By far the most common use of today’s Labradors is as a home companion, a role at which he excels.
Surprisingly, the Labrador Retriever was rarely kept strictly as a house pet until several decades after the breed’s introduction to the united States.
The initial fanciers of the breed became acquainted with him through knowledge of the shooting game. When the breed was well established as a sporting companion, his docile, brainy nature won his way out of the kennel and into the home.
The Labrador Retriever’s ability to quickly adapt and respond to instruction made the transition quite easy.
Today, puppies raised in the home actually become so entwined in the lives of their owners that they often suffer when relegated to the kennel life. (If you are planning to keep a kennel of Labradors, select puppies that are properly socialized but still familiar with kennel life.)
As a companion, the Labrador Retriever is good-natured and gentle enough to accept the roughhousing of youngsters without returning it.
If properly socialized while young, a Labrador will share his “home with another dog, providing there is enough affection for all. It is more common for a Labrador to misbehave out of jealousy than out of dislike for another animal.
Labrador Retrievers are long on self-control and loyalty, but they do not make the most avid watchdogs.
As a rule, they are not overly suspicious of strangers or highly protective of loved ones, and when natural instincts are not stimulated they can be inattentive to such a task.
Always keen for a scent or sound, a Labrador Retriever would certainly give voice at the approach of an intruder, but he might be won over by a friendly gesture or a luscious piece of sirloin.
If left on duty, a Labrador Retriever may wander off in search of a scent that has caught his attention. In short, he is a people-dog.
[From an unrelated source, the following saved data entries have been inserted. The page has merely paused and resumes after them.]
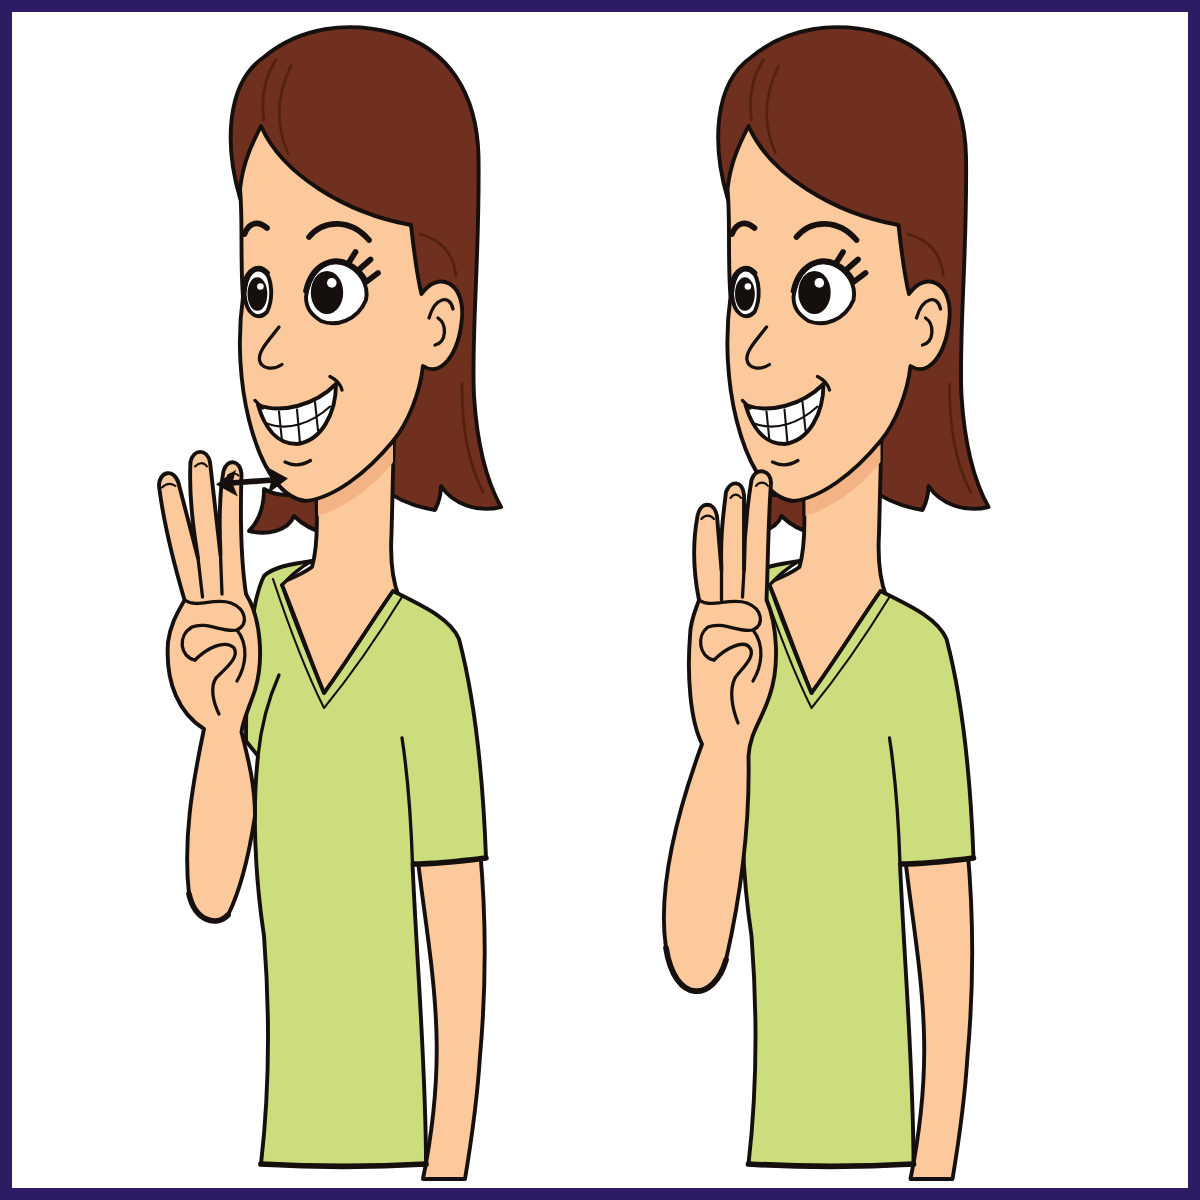
<!DOCTYPE html>
<html lang="en">
<head>
<meta charset="utf-8">
<title>Sign card: three fingers to the chin</title>
<style>
:root {
  --paper: #ffffff;
  --frame: #2d1b63;
  --skin: #fcc99c;
  --skin-shade: #f3b384;
  --hair: #6f301f;
  --hair-shade: #54210f;
  --shirt: #cbdd7d;
  --ink: #15100e;
}
* { margin: 0; padding: 0; box-sizing: border-box; }
html, body { width: 1200px; height: 1200px; overflow: hidden; background: var(--paper); }
.sign-card, .sign-card svg { display: block; width: 1200px; height: 1200px; }
.frame { fill: none; stroke: var(--frame); stroke-width: 4; }
.outlined { stroke: var(--ink); stroke-width: 1.3; stroke-linejoin: round; stroke-linecap: round; }
.skin { fill: var(--skin); }
.hair { fill: var(--hair); }
.shirt { fill: var(--shirt); }
.white { fill: var(--paper); }
.ink { fill: var(--ink); }
.line { fill: none; stroke: var(--ink); stroke-width: 1.1; stroke-linecap: round; stroke-linejoin: round; }
.thick { stroke-width: 1.9; }
.fine { stroke-width: .7; }
.strand { fill: none; stroke: var(--hair-shade); stroke-width: .9; stroke-linecap: round; }
.shade { fill: var(--skin-shade); }
</style>
</head>
<body>
<main class="sign-card">
<svg viewBox="0 0 400 400" role="img" aria-label="Two steps of a hand sign: a smiling woman in a green T-shirt taps three raised fingers to her chin">
  <defs>
    <g id="woman">
      <g id="hair-back">
        <path class="hair outlined" d="M80 66C75 49 75 28 88 19C100 9 116 7 131 11C150 16 159 32 159.500 52C160 84 157 112 158 132C159 148 162 160 167 169C159 171 151 168 147 162C147 165 146 168 145 170C139 169 133 167 128 163L118 120L90 90Z"/>
        <path class="hair outlined" d="M88 163C93 166 101 166 109 160L109 178C105 177 101 175 98 172C96 177 89 178.500 83 177C87 173 88 168 88 163Z"/>
      </g>
      <path id="hanging-arm" class="skin outlined" d="M139 284L160 283C162 305 162 330 160 352C159 368 157 381 155 393L141 393C144 378 146 362 145.500 345C145 324 141 303 139 284Z"/>
      <path id="neck" class="skin outlined" d="M105 160C106 172 106 182 104 189C100 192 96 193 92 195L108 232L133 199C131 194 130 187 130.500 178L131.500 138Z"/>
      <path class="shade" d="M106 167C114 164 124 157 131 148L131 154C124 163 115 169 106 172Z"/>
      <g id="shirt">
        <path class="shirt outlined" d="M104 187C97 188 91 189 88 192C84 200 82 220 82 247L86 252C84 270 85 292 88 312C90 338 90 362 87 388C105 389 124 389 142 388C142 356 139 322 137.500 288C146 288 154 287 162 286C161 259 158 232 153 213C150 206 141 202 131 197C124 207 116 220 108 231C103 219 99 207 94 195"/>
        <path class="line" d="M104 187C100 189 97 192 94 195"/>
        <path class="line" d="M94 195C98 207 103 219 108 231C116 220 124 207 131 197"/>
        <path class="line fine" d="M91 193C96 208 102 224 108 236C117 225 126 212 134 199"/>
        <path class="line" d="M137.500 288C137 273 136 259 134 246"/>
        <path class="line" d="M86 252C87 242 89 234 93 225"/>
        <path class="line thick" d="M87 388C105 389 124 389 142 388M138 288C146 288 154 287 162 286"/>
      </g>
      <g id="face">
        <path class="skin outlined" d="M87 42C94 58 115 71 137 75C138 84 139 92 140.500 98C146 90 155 94 154 106C153 118 147 126 141 122C140 131 136 141 131 147C122 158 111 166 102 167C92 166 86 152 83 140C80 128 79 113 81 99C80 86 81 74 80 63C81 54 84 48 87 42Z"/>
        <path class="line" d="M143 106C145 99 150 98 151 103M145 115C149 114 149 108 146 106"/>
        <g id="brows">
          <path class="line thick" d="M81.500 78C83 74 86 73.500 89 76"/>
          <path class="line thick" d="M103 79C108 73 117 73 123 80"/>
        </g>
        <g id="eyes">
          <path class="white outlined" d="M81.500 98C82 91 85 88 88 90C91 93 91 100 89 104C86 107 82 105 81.500 98Z"/>
          <ellipse class="ink" cx="85.800" cy="98" rx="3.300" ry="5.600"/>
          <circle class="white" cx="86.800" cy="95.500" r="1.100"/>
          <path class="white outlined" d="M102 99C103 90 109 86 115 88C120 90 123 95 122 100C119 107 112 109 107 107C104 105 102 103 102 99Z"/>
          <ellipse class="ink" cx="109" cy="97.500" rx="5.400" ry="7.200"/>
          <circle class="white" cx="110.600" cy="94.300" r="1.600"/>
          <path class="line thick" d="M102 97C104 88 111 85.500 116 88C119 89.500 121 92 122 94L126 91M119.500 90L123.500 86.500M116 88L118.500 84M81.500 95C82.500 90 86 88 89 91"/>
        </g>
        <path id="nose" class="line" d="M93 109C90 113 86 117 86.500 120C87 123 91 123.500 94 121.500"/>
        <g id="smile">
          <path class="white outlined" d="M86 135C94 138 105 135 112 128C112 138 107 147 99 148C92 148 88 142 86 135Z"/>
          <path class="line fine" d="M88.500 141C96 144 104 141 110 135.500M93 137.200L94 147M99 136.500L100 147.700M105 134L106 143.500"/>
          <path class="line" d="M110 125.500C112 126.500 113.500 128 114 130M85 133.500L87.500 136"/>
          <path class="line" d="M95 154C98 155.500 101 155 103.500 153.500"/>
        </g>
      </g>
      <g id="hair-strands">
        <path class="strand" d="M88 40C87 33 88 26 92 20M96 51C92 42 92 32 97 22M140 78C147 80 151 84 152 92M154 128C154 143 156 154 161 164"/>
      </g>
    </g>
    <g id="arrow-head"><path class="ink" d="M0 0L7 -4.500L5.500 0L7 4.500Z"/></g>
  </defs>

  <rect class="white" width="400" height="400"/>

  <g id="step-one">
    <use href="#woman"/>
    <g id="raised-hand">
      <path class="skin outlined" d="M63 298C61 280 64 262 68 243C60 238 55 228 56 214C57 207 60 203 61.500 200C58 188 54.500 174 53 162C53 157 58 156 59.500 161L66 186C64 174 63 163 63.500 154C64.500 149.500 69 149.500 70 154L73.500 185C73 174 73 165 74.500 157C76 152.500 80 153.500 80.500 158C80 174 80.500 188 82 198C87 206 88 220 85 230C83 236 81 240 80.500 244C83 254 85 262 85 272C83 285 80 297 76 305C72 309 65 307 63 298Z"/>
      <path class="line" d="M66 186L67.500 199M73.500 185L74 198M61.500 200C66 203 71 199 77 201C82 203 83 208 79 210C74 211 69 207 64 209C59 212 60 219 65 220"/>
      <path class="line" d="M65 220C69 216 75 213 78 216C80 219 75 223 72 226C70 229 71 234 73 238M79 210C83 215 82 222 79 227"/>
      <path class="line fine" d="M54 162.500C55.500 161 57 161 58.500 162M65 155.500C66.500 154 68 154 69 155.500M76 158.500C77 157.500 78.500 157.500 79.500 158.500"/>
      <path class="line thick" d="M63 298C65 307 72 309 76 305"/>
    </g>
    <g id="motion-arrow">
      <path class="line thick" d="M77 161L91 160"/>
      <use href="#arrow-head" transform="translate(72 161.500) rotate(-4)"/>
      <use href="#arrow-head" transform="translate(96 159.500) rotate(176)"/>
    </g>
  </g>

  <g id="step-two">
    <use href="#woman" transform="translate(162.500 0)"/>
    <g id="hand-at-chin">
      <path class="skin outlined" d="M222 316C219 296 226 270 234 248C230 240 229 225 230 212C230 207 232 203 233 200C231 190 231 180 232.500 172C233.500 167 238 167 239 172L240.500 190C240 180 241 172 242 164C243.500 160 247.500 160 248 165L248 190C248 178 249 169 250.500 160C252 155.500 257 156.500 257 161C256 175 256 188 255.500 200C259 208 260 222 256.500 232C254 240 250 244 249.500 252C250 275 247 298 242 320C238 334 225 335 222 316Z"/>
      <path class="line" d="M240.500 190L240.500 200M248 190L247.500 199M233 200C237 203 243 199 249 201C254 203 255 208 251 210C246 211 241 207 236 209C232 212 233 219 238 220"/>
      <path class="line" d="M238 220C242 216 248 213 250 216C252 219 247 223 245 226C243 230 244 236 246 241M251 210C255 215 254 222 251 227"/>
      <path class="line fine" d="M233.800 173C235 171.500 236.800 171.500 238 173M243.500 166C244.500 164.500 246 164.500 247 166M252 162C253 160.500 255 160.500 256 162"/>
      <path class="line thick" d="M222 316C225 335 238 334 242 320"/>
    </g>
  </g>

  <rect class="frame" x="2" y="2" width="396" height="396"/>
</svg>
</main>
</body>
</html>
If you really need a watchdog, get your Labrador a German Shepherd friend!
The value of companionship with this breed should not be underestimated.
In recent years, obedience-trained Labradors as well as other breeds are being used as Therapy Dogs to enrich the lives of nursing home residents and even emotionally disturbed children.
The process is simple: a group of experienced dog handlers, such as those trained by Therapy Dogs International, bring their dogs to visit, perhaps put on an obedience performance for the audience, and then let animals and humans mingle, if conditions permit.
The dogs are all obedience trained and have proven themselves to be extremely gentle and outgoing.
Their job is to make people feel wanted, and it works wonders for alleviating the loneliness and depression that often burden such lives.
Labradors love people and the few hours Therapy Dogs share with others enrich both dog and man.